There is a dig diary here  and for enthusiasts - you can buy a guide book from here written by Nick Card, dig director, Roy Towers and Mark Edmonds.

The earliest structures at the Ness of Brodgar date from c3,300 to 3,200 BC, and the latest ones around 2,200 BC.  So that fits in with the timeline of the other Neolithic sites in Orkney such as Skara Brae, Maes Howe, Tomb of the Eagles, the Ring of Brodgar and the Standing Stones of Stenness.  The Ness of Brodgar geographically sits between the Ring of Brodgar and the Stones of Stenness.  In a broader sense in Britain this was BEFORE Stonehenge which dates from c2,500.

I have very little knowledge of archaeology but I just love going along to the site and spending time watching the painstaking work.  There is always an air of excitement as each day something new unfolds.  Even the "commonplace" is fascinating and tells a story.

Even to my untrained eye it's possible to make out distinct structures....

This is a photo of a structure that has been labelled "The Many Coloured Hall" which has "piers" of stone intruding into the space.  Coloured or "painted" stone has been discovered here too.  Plastic sheeting and tyres are used to protect areas that are to be explored further.

Around the site are explanations of some of the structures for visitors to get a better understanding of, what to the uninitiated, seems like a pile of stones!

The dig lasts six weeks this year and next, 2 weeks in July and 4 weeks in August.  There's lots of activity with archaeology students and experienced archaeologists scraping and brushing and generally have a good "rummage" around in a very ordered way.

Here are a selection of photos of the site....

There are three tours a day at the site led by experts, and a great viewing platform to see the overall site from.

The tours are great, but I also love just stopping by and watching the work progress.  I know one or two folk there who stop and chat about what they're doing or what they've found.
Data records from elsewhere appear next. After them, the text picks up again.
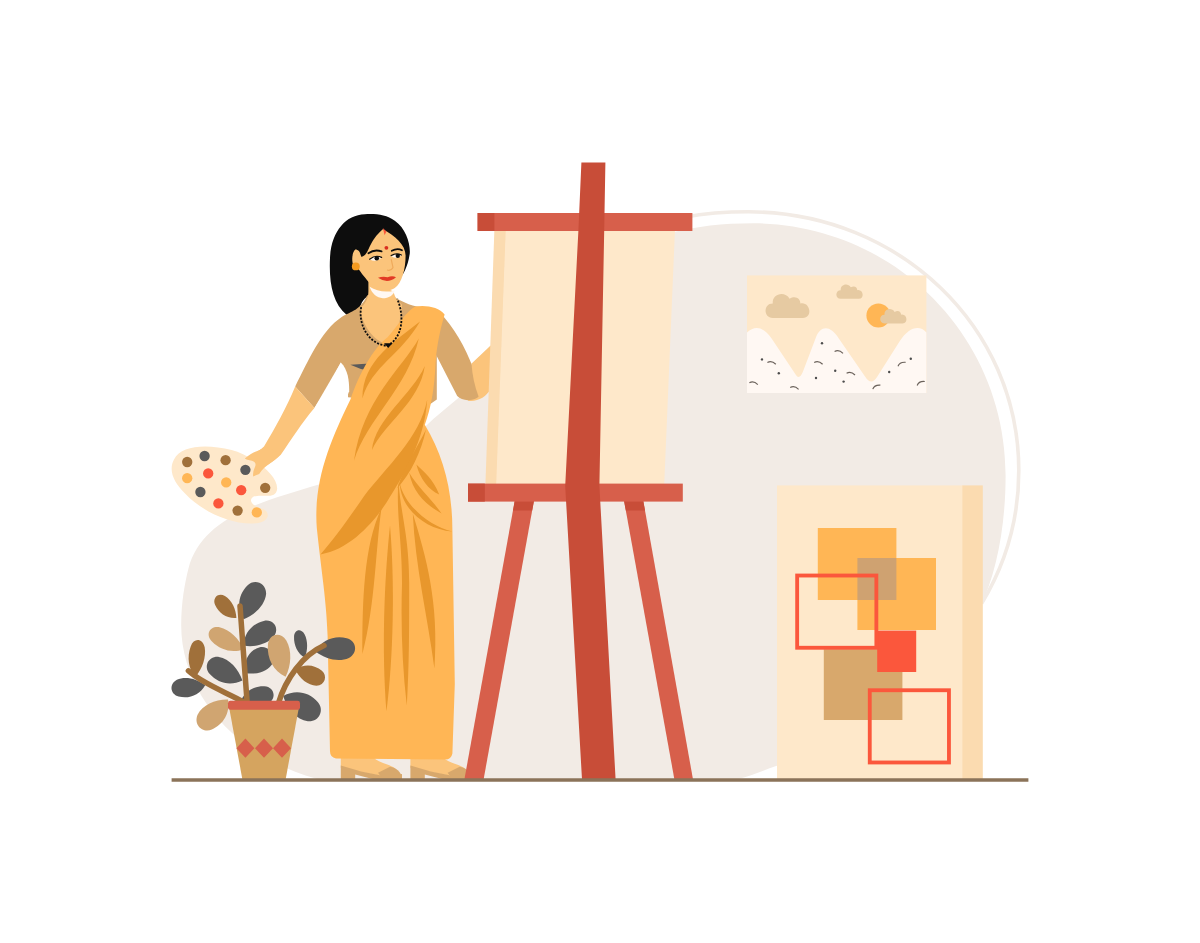
<!DOCTYPE html>
<html lang="en">
<head>
<meta charset="utf-8">
<title>Painter at her easel</title>
<style>
:root{
  --paper:#ffffff; --backdrop:#f2ebe5; --cream:#fee8ca; --cream-edge:#fbdbb0;
  --saree:#ffb655; --fold:#e8972c; --tan:#d8a86c; --tan-deep:#cfa271; --skin:#fbc47b;
  --wood:#d75f4b; --wood-dark:#c84d38; --red:#fb573c; --ink:#0d0d0d; --leaf:#5a5a5a;
  --stem:#a0703a; --leaf-tan:#d0a571; --pot:#d5a45f; --ground:#8b7359; --cloud:#e6caa2; --snow:#fff8f3;
}
html,body{margin:0;padding:0;background:var(--paper);overflow:hidden}
.scene{display:block;width:1200px;height:943px}
.backdrop{fill:var(--backdrop)}
.halo{fill:none;stroke:var(--backdrop);stroke-width:3}
.cream{fill:var(--cream)} .cream-edge{fill:var(--cream-edge)}
.saree{fill:var(--saree)} .fold{fill:var(--fold)}
.tan{fill:var(--tan)} .skin{fill:var(--skin)}
.wood{fill:var(--wood)} .wood-dark{fill:var(--wood-dark)}
.red{fill:var(--red)} .frame{fill:none;stroke:var(--red);stroke-width:3.2}
.ink{fill:var(--ink)} .leaf{fill:var(--leaf)} .leaf-tan{fill:var(--leaf-tan)} .leaf-brown{fill:var(--stem)}
.stem{fill:none;stroke:var(--stem);stroke-width:4.6;stroke-linecap:round}
.cloud{fill:var(--cloud)} .snow{fill:var(--snow)}
.ground{stroke:var(--ground);stroke-width:3}
.brow{fill:none;stroke:var(--ink);stroke-width:1.5;stroke-linecap:round}
.fleck{fill:none;stroke:#6b625b;stroke-width:1}
.dot{fill:#4d4d4d}
</style>
</head>
<body>
<svg class="scene" viewBox="0 0 1000 785.83" role="img" aria-label="A woman in an orange saree holds a palette beside an easel, with a potted plant and two paintings">
  <defs>
    <path id="leaf-shape" d="M0 0C-10-6-13-16-9-25C-6-32 5-33 9-25C12-17 8-7 0 0Z"/>
    <path id="cloud-shape" d="M6 20C-2 20-2 8 6 8C5 0 16-3 20 4C25 1 29 4 29 8C37 6 40 20 31 20Z"/>
    <path id="fleck-shape" d="M-3.500 0Q0-2 3.500 1.500"/>
    <path id="diamond" d="M0-8L7.500 0L0 8L-7.500 0Z"/>
    <g id="sandal">
      <path class="skin" d="M0 631H27C32 636 42 637 46 641L48 647H36L0 640Z"/>
      <path class="tan" d="M0 638L17 643L38 647L51 645V649.500H28L12 645.500V649.500H0Z"/>
      <path class="tan" d="M31 644L41 639C46 640 50 643 51 648H34Z"/>
    </g>
  </defs>

  <g id="background">
    <path class="backdrop" d="M264 649C200 632 151 580 151 521C151 502 154 486 157 474C168 430 222 417 265 404C310 391 337 373 356 354C371 340 385 330 398 318C455 270 485 186 628 186C746 187 838 281 838 396C838 440 830 478 817 506C780 580 710 620 648 638C636 642 627 646 616 649Z"/>
    <path class="halo" d="M570 181C592 177 606 176.500 624 176.500C750 177 849 273 849 392C849 432 838 470 818 503"/>
  </g>

  <g id="wall-painting">
    <rect class="cream" x="622.500" y="229.500" width="149.500" height="98"/>
    <circle class="saree" cx="732" cy="263" r="10"/>
    <use href="#cloud-shape" class="cloud" transform="translate(638 245)"/>
    <use href="#cloud-shape" class="cloud" transform="translate(697 237) scale(.6)"/>
    <use href="#cloud-shape" class="cloud" transform="translate(733.500 257.500) scale(.6)"/>
    <path class="snow" d="M622.500 277C629 271 636 272 643 282L663 312Q666 317 669 310L680 281C684 271 692 271 699 282L721 314Q726 322 731 314L750 284C757 273 766 270 772 277V327.500H622.500Z"/>
    <g class="fleck">
      <use href="#fleck-shape" x="643" y="302"/><use href="#fleck-shape" x="628" y="319"/>
      <use href="#fleck-shape" x="662" y="323"/><use href="#fleck-shape" x="682" y="302"/>
      <use href="#fleck-shape" x="699" y="293"/><use href="#fleck-shape" x="709" y="311"/>
      <use href="#fleck-shape" transform="translate(730 322) rotate(-40)"/>
      <use href="#fleck-shape" transform="translate(751 303) rotate(-40)"/>
      <use href="#fleck-shape" transform="translate(767 319) rotate(-40)"/>
    </g>
    <g class="dot"><circle cx="635" cy="299.500" r="1"/><circle cx="649" cy="311" r="1"/><circle cx="685" cy="286" r="1"/><circle cx="680" cy="315" r="1"/><circle cx="696" cy="309" r="1"/><circle cx="703" cy="318" r="1"/><circle cx="741" cy="310" r="1"/><circle cx="759" cy="299" r="1"/></g>
  </g>

  <g id="abstract-painting">
    <rect class="cream" x="647.500" y="404.500" width="155" height="245"/>
    <rect class="cream-edge" x="802" y="404.500" width="17" height="245"/>
    <rect class="saree" x="681.500" y="440" width="65.500" height="60"/>
    <rect class="saree" x="714.500" y="465" width="65.500" height="60"/>
    <rect x="714.500" y="465" width="32.500" height="35" fill="var(--tan-deep)"/>
    <rect class="tan" x="686.500" y="541" width="65.500" height="59"/>
    <rect class="red" x="731" y="525.500" width="32.500" height="34.500"/>
    <rect class="frame" x="664.300" y="479.600" width="66" height="60.200"/>
    <rect class="frame" x="724.800" y="575.200" width="66" height="60.200"/>
  </g>

  <g id="painter">
    <g id="feet">
      <use href="#sandal" x="284"/>
      <use href="#sandal" x="342"/>
    </g>
    <path class="skin" d="M393 303L409 288V324C405 331 398 335 390 334Z"/>
    <path class="tan" d="M366 260C378 272 388 290 394 306C399 301 403 297 407 303C408 314 406 324 403 327C396 335 386 335 381 330L361 291Z"/>
    <path class="skin" d="M393 304L409 288V321Q404 329 399 331Q394 318 393 304Z"/>
    <path class="ink" d="M289 262.500C277 253 274 235 275 215C276 193 288 179 304 178.500C314 178 322 179 329 184C338 190 342 203 341.500 211C340 222 336 230 331 234L306 247C300 251 301 257 297 260Z"/>
    <path class="tan" d="M285 264C293 259 300 259 306 246L328 247C336 252 345 256 354 256L364 295V333L358 337L290 331C291 322 285 313 284 302C278 314 270 328 262 340L246 322C257 301 267 276 285 264Z"/>
    <path d="M284 302C290 308 291 317 291 326L280 352L262 340Z" fill="var(--paper)"/>
    <path class="skin" d="M246 322L262 340C251 353 243 366 234 379C227 386 218 389 210 397L205 384C211 377 215 377 220 372C229 357 239 339 246 322Z"/>
    <path class="skin" d="M307 234L328 243C329 248 331 251 335 254C334 269 330 280 323 287C311 284 302 271 300 257C304 254 307 249 307 243Z"/>
    <path d="M308 239C314 243 322 244 329 242C328 246 324 248.500 319 248.500C314 248 310 245 308 239Z" fill="var(--snow)"/>
    <g id="face">
      <path class="skin" d="M319 191C329 196 338 204 338 213C338 224 335 236 329 240C322 245 310 240 304 231C301 228 300 225 298 224C293 224 292 212 296 208C299 208 300 210 301 214C308 213 306 202 319 191Z"/>
      <circle cx="296.500" cy="222" r="3.300" fill="#f49a20"/>
      <path d="M319 190L322 193L320.500 196Z" fill="var(--red)"/>
      <circle cx="322" cy="206.500" r="1.600" fill="#d92f20"/>
      <path class="brow" d="M307 211Q312 207.500 318 209.500M326.500 209Q331 206.500 335 208.500"/>
      <path d="M308 216Q313 211.500 318 215Q313 219 308 216ZM326 213.500Q330 210.500 334.500 213Q331 216.500 326 213.500Z" fill="var(--snow)"/>
      <circle class="ink" cx="314" cy="215.200" r="1.900"/><circle class="ink" cx="331.500" cy="213.300" r="1.800"/>
      <path class="brow" d="M308 216Q313 212 318 214.500M326 213Q330 210.500 334.500 212.500" style="stroke-width:1"/>
      <path d="M326 216L327.500 223Q326 226 322.500 225" fill="none" stroke="#efaa5b" stroke-width="1"/>
      <path d="M315 231.500Q319 230 323 231Q327 229.500 330 231Q323 237 315 231.500Z" fill="#e23a25"/>
    </g>
    <path d="M292 304L308 303V309Q300 308 292 304Z" fill="var(--leaf)"/>

    <g id="saree">
      <path class="saree" d="M346 255.500C355 254 366 256 370.500 262C367 274 364 287 363 302C362 325 359 340 354 354C369 379 377 407 377 442L379 570L377 628Q376 633 371 633L280 632Q275 631 275 626L273 530C272 500 268 478 264 440C261 400 276 366 292 333C299 312 311 290 323 281C333 270 338 260 346 255.500Z"/>
      <g class="fold">
        <path d="M350 268C330 284 302 300 302 332C310 305 334 296 350 268Z"/>
        <path d="M349 282C335 307 302 333 295 384C305 350 340 323 349 282Z"/>
        <path d="M354 305C344 328 312 350 310 375C320 353 350 335 354 305Z"/>
        <path d="M356 333C350 365 322 389 303 414C290 433 277 451 267 462C291 458 310 437 322 419C337 395 354 367 356 333Z"/>
        <path d="M355 358C347 374 337 389 331 407C342 395 351 377 355 358Z"/>
        <path d="M347 387C353 393 361 399 366 412C357 408 350 399 347 387Z"/>
        <path d="M341 394C349 407 359 415 368 428C354 420 344 410 341 394Z"/>
        <path d="M333 402C337 421 357 438 377 443C354 441 334 424 333 402Z"/>
        <path d="M332 401C334 429 341 447 341 486C341 525 341 555 339 588C335 554 334 520 335 486C335 450 330 428 332 401Z"/>
        <path d="M318 423C313 456 313 503 302 545C302 501 303 455 318 423Z"/>
        <path d="M325 438C329 485 328 546 322 593C318 543 320 485 325 438Z"/>
        <path d="M344 428C355 464 366 502 362 557C356 512 346 472 344 428Z"/>
      </g>
    </g>
    <path d="M301 256C298 272 309 288 323 288C336 281 337 263 331 249" fill="none" stroke="var(--ink)" stroke-width="1.500" stroke-dasharray="1.700 1.200"/>
    <path class="ink" d="M320 286L327 286L323.500 290Z"/>

    <g id="palette">
      <path class="cream" d="M145 383C151 371 172 370 193 375C208 379 231 394 231 407C230 417 218 411 211 414C206 418 212 422 219 424C226 427 224 435 214 436C194 438 169 427 154 411C145 402 140 392 145 383Z"/>
      <path class="skin" d="M204 382C212 375 217 376 221 372L234 378C228 386 221 387 216 395L211 397C210 391 215 388 212 385C209 383 207 384 204 382Z"/>
      <g class="leaf"><circle cx="170.500" cy="380" r="4.300"/><circle cx="204.500" cy="391.500" r="4.300"/><circle cx="167" cy="410" r="4.300"/></g>
      <g class="leaf-brown"><circle cx="156" cy="385" r="4.300"/><circle cx="188" cy="383.500" r="4.300"/><circle cx="221" cy="406.500" r="4.300"/><circle cx="198" cy="425.500" r="4.300"/></g>
      <g class="red"><circle cx="173.500" cy="394.500" r="4.300"/><circle cx="201" cy="408.500" r="4.300"/><circle cx="182" cy="419.500" r="4.300"/></g>
      <g class="saree"><circle cx="156" cy="398.500" r="4.300"/><circle cx="188.500" cy="402" r="4.300"/><circle cx="214" cy="427" r="4.300"/></g>
    </g>
  </g>

  <g id="easel">
    <path class="wood" d="M429 417H445L403 649.500H387Z"/>
    <path class="wood" d="M520 417H536L577.500 649.500H562Z"/>
    <path class="wood-dark" d="M429 417H445L443.500 425.500H427.500ZM520 417H536L537.500 425.500H521.500Z"/>
    <path class="cream-edge" d="M412 191H422L414 404H404.500Z"/>
    <path class="cream" d="M421.500 191H562.500L553.500 404H413.500Z"/>
    <rect class="wood" x="398" y="177.500" width="179" height="15"/>
    <rect class="wood-dark" x="398" y="177.500" width="14" height="15"/>
    <rect class="wood" x="390" y="403" width="179" height="15"/>
    <rect class="wood-dark" x="390" y="403" width="14" height="15"/>
    <path class="wood-dark" d="M484.500 135.500H504.500L503.500 192L499.500 405L513 649.500H485L471 405L482 192Z"/>
  </g>

  <g id="plant">
    <g class="leaf">
      <use href="#leaf-shape" transform="translate(203 516) rotate(24) scale(.95 1.080)"/>
      <use href="#leaf-shape" transform="translate(203 538) rotate(56) scale(.85 1.020)"/>
      <use href="#leaf-shape" transform="translate(202 567) rotate(-62) scale(.9 1.060)"/>
      <use href="#leaf-shape" transform="translate(205 561) rotate(48) scale(.95 .9)"/>
      <use href="#leaf-shape" transform="translate(171 571) rotate(-96) scale(.78 .92)"/>
      <use href="#leaf-shape" transform="translate(254 548) rotate(-14) scale(.5 .76)"/>
      <use href="#leaf-shape" transform="translate(263 543) rotate(84) scale(.92 1.080)"/>
      <use href="#leaf-shape" transform="translate(236 580) rotate(118) scale(1 1.120)"/>
      <use href="#leaf-shape" transform="translate(200 586) rotate(72) scale(.8 .95)"/>
    </g>
    <g class="leaf-tan">
      <use href="#leaf-shape" transform="translate(203 541) rotate(-62) scale(.75 1.050)"/>
      <use href="#leaf-shape" transform="translate(238 564) rotate(-14) scale(.88 1.170)"/>
      <use href="#leaf-shape" transform="translate(190 583) rotate(-134) scale(.95 1.080)"/>
    </g>
    <g class="leaf-brown">
      <use href="#leaf-shape" transform="translate(197 515) rotate(-43) scale(.62 .8)"/>
      <use href="#leaf-shape" transform="translate(163 564) rotate(4) scale(.65 1)"/>
      <use href="#leaf-shape" transform="translate(246 558) rotate(110) scale(.74 .85)"/>
    </g>
    <path class="stem" d="M206 586L200 505M203 585C189 577 169 570 157 559M232 586C238 566 252 546 270 538"/>
    <path d="M191 590H249L238 649.500H202Z" fill="var(--pot)"/>
    <rect class="wood" x="190" y="584" width="60" height="7.500" rx="2"/>
    <g class="wood"><use href="#diamond" x="204.500" y="623.500"/><use href="#diamond" x="220" y="623.500"/><use href="#diamond" x="235" y="623.500"/></g>
  </g>

  <line class="ground" x1="143" y1="650" x2="857" y2="650"/>
</svg>
</body>
</html>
Archaeologists are a very friendly bunch it would seem!

This lovely lady stopped to show me her latest find.  Cattle bones!  Dating from about 2,400 BC when it is thought perhaps a great "decomissioing" freast took place where hundreds of cattle were slaughtered and consumed, with bones placed in the surrounding passageways. She was the first person to set eyes on these bones in over 2,000 years, and I saw them soon after! Spine tingling to think I was one of the first people to see them - cattle which would have grazed the land we stood on and looked at the same Hoy Hills we look at today.

A close up - covered in earth, yet to be cleaned, tagged and analysed.

There have been other finds too,  This is a replica of a stone ball found on the site - apparently almost exclusively only found in Scotland (so far).  It's a very tactile object, but it's purpose is unknown.

And this wee spatula (NOT a replica!).  I've got one like this in my kitchen!!

So if you are in Orkney at the end of July or during August 2016 do go along to the site!  And if you're not - keep an eye out for the dig diary!